IIHS Puts BMW i3 & Tesla Model S Through Crash Tests – Neither Earn “Top Safety Pick” Designation (w/videos)
Despite all the “world’s safest vehicle” boasting put forth by Tesla CEO Elon Musk in the past, the refreshed Tesla Model S fell short this year of receiving the top crash test rating from the Insurance Institute for Highway Safety.
The BMW i3 was tested by the IIHS too and it failed to receive top honors as well.
As Associated Press explains:
“The Insurance Institute for Highway Safety tested 2017 models of both vehicles. Neither earned the institute’s “Top Safety Pick” award, which is given to vehicles that get the highest rating in five different crash tests and offer a crash-prevention system with automatic braking. To get a highest “Top Safety Pick-Plus” designation, vehicles must meet all of those criteria and have good headlights.”
For Model year 2017, 38 vehicles have so far received the coveted “Top Safety Pick-Plus” designation. Among those 38 are the Chevrolet Volt (see test results here) and Toyota Prius Prime. To date, no pure electric vehicle has received the IIHS’ top rating though. Here’s a look at the scores for the 4 plug-ins mentioned above:

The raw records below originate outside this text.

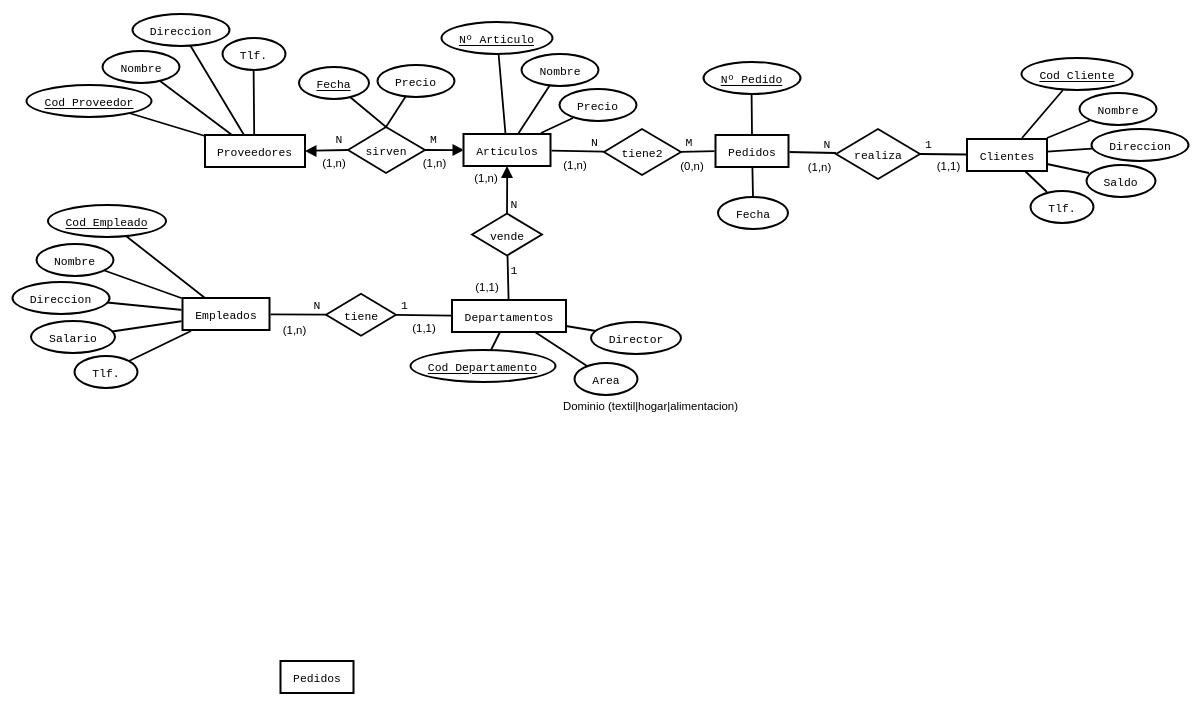
<!DOCTYPE html>
<html lang="es">
<head>
<meta charset="utf-8">
<title>Diagrama entidad-relación</title>
<style>
:root { --ink: #000; --paper: #fff; }
* { box-sizing: border-box; }
html, body { margin: 0; background: var(--paper); }
.diagram {
  position: relative; width: 1200px; height: 707px; overflow: hidden;
  background: var(--paper); color: var(--ink);
  font: 11.4px/14px "Liberation Mono", monospace;
}
.connections { position: absolute; inset: 0; stroke: var(--ink); stroke-width: 1.8; fill: var(--paper); }
.connections .arrow { fill: var(--ink); stroke: none; }
.entity, .attribute, .relation, .role, .cardinality {
  position: absolute; left: var(--x); top: var(--y);
  transform: translate(-50%, -50%); white-space: nowrap;
}
.entity, .attribute {
  display: flex; align-items: center; justify-content: center;
  width: var(--w); height: 34px; padding-top: 4px;
  border: 2px solid var(--ink); background: var(--paper);
}
.attribute { border-radius: 50%; }
.key { text-decoration: underline; text-underline-offset: 2px; }
.relation { margin-top: 2px; }
.cardinality, .note { font-family: "Liberation Sans", sans-serif; }
.note { position: absolute; left: 563px; top: 399px; margin: 0; white-space: nowrap; }
</style>
</head>
<body>
<main class="diagram">
  <svg class="connections" width="1200" height="707" viewBox="0 0 1200 707" aria-hidden="true">
    <g class="attribute-lines">
      <path d="M129 113L205 136M160 81L232 135M190 45L244 135M253.6 69L254.2 135"/>
      <path d="M350 97L386 127L406 96" fill="none"/>
      <path d="M498.5 53L505.5 134M550 85L518 134M573 118L541 133"/>
      <path d="M751.6 94L752 135M752.4 167L753 197"/>
      <path d="M1063 90L1022 138M1091 120L1047 138M1092 148.6L1047 151.6M1089 173L1047 164M1047 192L1025 171"/>
      <path d="M126 236L205 298M103 270L184 299M107 302.5L183 310M112 331.5L183 321M129 361L191 331"/>
      <path d="M500 332L491 350M535 332L587 366M566 326L596 331"/>
    </g>
    <g class="relation-lines">
      <path d="M314 150.6L348 150M425 150L455 150.2M551 150.6L604 151.6M680 151.8L716 151.2M788 152L836 153M920 154L967 154.5"/>
      <path d="M507.2 176L507 214M507.5 255L508.6 300M269 314.4L326 314.7M395 314.8L452 315.6"/>
    </g>
    <g class="arrow">
      <polygon points="305,151 316.500,145 316.500,157"/>
      <polygon points="464,150 452.500,144 452.500,156"/>
      <polygon points="507,166 501,178 513,178"/>
    </g>
    <g class="relation-shapes">
      <polygon points="348,150 386,127 425,150 386,173"/>
      <polygon points="604,152 642,129 681,152 642,175"/>
      <polygon points="836,154 878,129 920,154 878,179"/>
      <polygon points="472,234.500 507,213.500 542,234.500 507,255.500"/>
      <polygon points="326,314.700 361,293.700 396,314.700 361,335.700"/>
    </g>
  </svg>

  <section aria-label="Proveedores">
    <div class="entity" style="--x:254.5px;--y:151px;--w:102px">Proveedores</div>
    <div class="attribute key" style="--x:89px;--y:101px;--w:127px">Cod Proveedor</div>
    <div class="attribute" style="--x:141px;--y:67px;--w:79px">Nombre</div>
    <div class="attribute" style="--x:180.5px;--y:29.5px;--w:99px">Direccion</div>
    <div class="attribute" style="--x:253.5px;--y:54px;--w:65px">Tlf.</div>
  </section>

  <section aria-label="Relación sirven">
    <span class="relation" style="--x:386px;--y:150px">sirven</span>
    <div class="attribute key" style="--x:333.5px;--y:83px;--w:72px">Fecha</div>
    <div class="attribute" style="--x:415.5px;--y:80.5px;--w:79px">Precio</div>
    <span class="role" style="--x:339px;--y:140px">N</span>
    <span class="role" style="--x:433.5px;--y:140px">M</span>
    <span class="cardinality" style="--x:334px;--y:163px">(1,n)</span>
    <span class="cardinality" style="--x:434.5px;--y:163px">(1,n)</span>
  </section>

  <section aria-label="Articulos">
    <div class="entity" style="--x:507px;--y:150px;--w:89px">Articulos</div>
    <div class="attribute key" style="--x:496.5px;--y:37.5px;--w:113px">Nº Articulo</div>
    <div class="attribute" style="--x:560px;--y:69.5px;--w:79px">Nombre</div>
    <div class="attribute" style="--x:597.5px;--y:105px;--w:79px">Precio</div>
  </section>

  <section aria-label="Relación tiene2">
    <span class="relation" style="--x:642px;--y:152px">tiene2</span>
    <span class="role" style="--x:594.5px;--y:142.500px">N</span>
    <span class="role" style="--x:689px;--y:142.500px">M</span>
    <span class="cardinality" style="--x:575px;--y:165px">(1,n)</span>
    <span class="cardinality" style="--x:692px;--y:166px">(0,n)</span>
  </section>

  <section aria-label="Pedidos">
    <div class="entity" style="--x:752px;--y:151px;--w:75px">Pedidos</div>
    <div class="attribute key" style="--x:751.5px;--y:78px;--w:99px">Nº Pedido</div>
    <div class="attribute" style="--x:753px;--y:212.500px;--w:72px">Fecha</div>
  </section>

  <section aria-label="Relación realiza">
    <span class="relation" style="--x:878px;--y:154px">realiza</span>
    <span class="role" style="--x:827px;--y:145px">N</span>
    <span class="role" style="--x:928.5px;--y:145px">1</span>
    <span class="cardinality" style="--x:819.5px;--y:167px">(1,n)</span>
    <span class="cardinality" style="--x:948.5px;--y:166px">(1,1)</span>
  </section>

  <section aria-label="Clientes">
    <div class="entity" style="--x:1007px;--y:154.500px;--w:82px">Clientes</div>
    <div class="attribute key" style="--x:1077px;--y:74px;--w:113px">Cod Cliente</div>
    <div class="attribute" style="--x:1118px;--y:108.500px;--w:79px">Nombre</div>
    <div class="attribute" style="--x:1140px;--y:145px;--w:99px">Direccion</div>
    <div class="attribute" style="--x:1120.5px;--y:180.500px;--w:71px">Saldo</div>
    <div class="attribute" style="--x:1062px;--y:207px;--w:65px">Tlf.</div>
  </section>

  <section aria-label="Relación vende">
    <span class="relation" style="--x:507px;--y:234.500px">vende</span>
    <span class="role" style="--x:514px;--y:204.500px">N</span>
    <span class="role" style="--x:514px;--y:271px">1</span>
    <span class="cardinality" style="--x:486px;--y:178px">(1,n)</span>
    <span class="cardinality" style="--x:487px;--y:287px">(1,1)</span>
  </section>

  <section aria-label="Empleados">
    <div class="entity" style="--x:226px;--y:314px;--w:89px">Empleados</div>
    <div class="attribute key" style="--x:106.5px;--y:221px;--w:120px">Cod Empleado</div>
    <div class="attribute" style="--x:74.5px;--y:259.500px;--w:79px">Nombre</div>
    <div class="attribute" style="--x:60.5px;--y:297.500px;--w:99px">Direccion</div>
    <div class="attribute" style="--x:73px;--y:337px;--w:86px">Salario</div>
    <div class="attribute" style="--x:106px;--y:371.500px;--w:65px">Tlf.</div>
  </section>

  <section aria-label="Relación tiene">
    <span class="relation" style="--x:361px;--y:314.500px">tiene</span>
    <span class="role" style="--x:317px;--y:306px">N</span>
    <span class="role" style="--x:404.5px;--y:306px">1</span>
    <span class="cardinality" style="--x:294.5px;--y:330px">(1,n)</span>
    <span class="cardinality" style="--x:424px;--y:328px">(1,1)</span>
  </section>

  <section aria-label="Departamentos">
    <div class="entity" style="--x:509px;--y:316px;--w:116px">Departamentos</div>
    <div class="attribute key" style="--x:482.5px;--y:365.500px;--w:147px">Cod Departamento</div>
    <div class="attribute" style="--x:636px;--y:338px;--w:92px">Director</div>
    <div class="attribute" style="--x:606px;--y:378.500px;--w:65px">Area</div>
    <p class="note">Dominio (textil|hogar|alimentacion)</p>
  </section>

  <div class="entity" style="--x:317px;--y:676.500px;--w:75px">Pedidos</div>
</main>
</body>
</html>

For the front overlap crash, the IIHS stated that the safety belt in the Model S allowed the test dummy’s torso to move too far forward, allowing the test dummy’s head hit the steering wheel, despite airbag.
Tesla says it made a production change to the Model S just this past month to improve its “small overlap front” rating, and the IIHS says it will re-test the S again soon.
With that said the Model S is unlikely to regain a perfect score, as the all-electric car also received a “poor” rating for its new headlights, and the new P100D individually got a lower ranking for roof strength as the battery is heavy enough that the roof might not hold up as well as other models during a rollover crash. The safety institute has yet to administer a roof-strength test on the P100D however.
“Neither of these (potential injuries) were so high that we would expect life threatening injuries, but they are too high in our opinion to get “Good” ratings for those body regions,” said Dave Zuby with IIHS via CNBC
Meanwhile, the BMW i3 fared a bit better overall than the Model S. In fact, the carbon fiber/plastic car aced all of the crash tests, but fell a bit short in head restraints & seats and headlight performance too.
Below are several videos from the IIHS crash tests of both the BMW i3 and the Tesla Model S.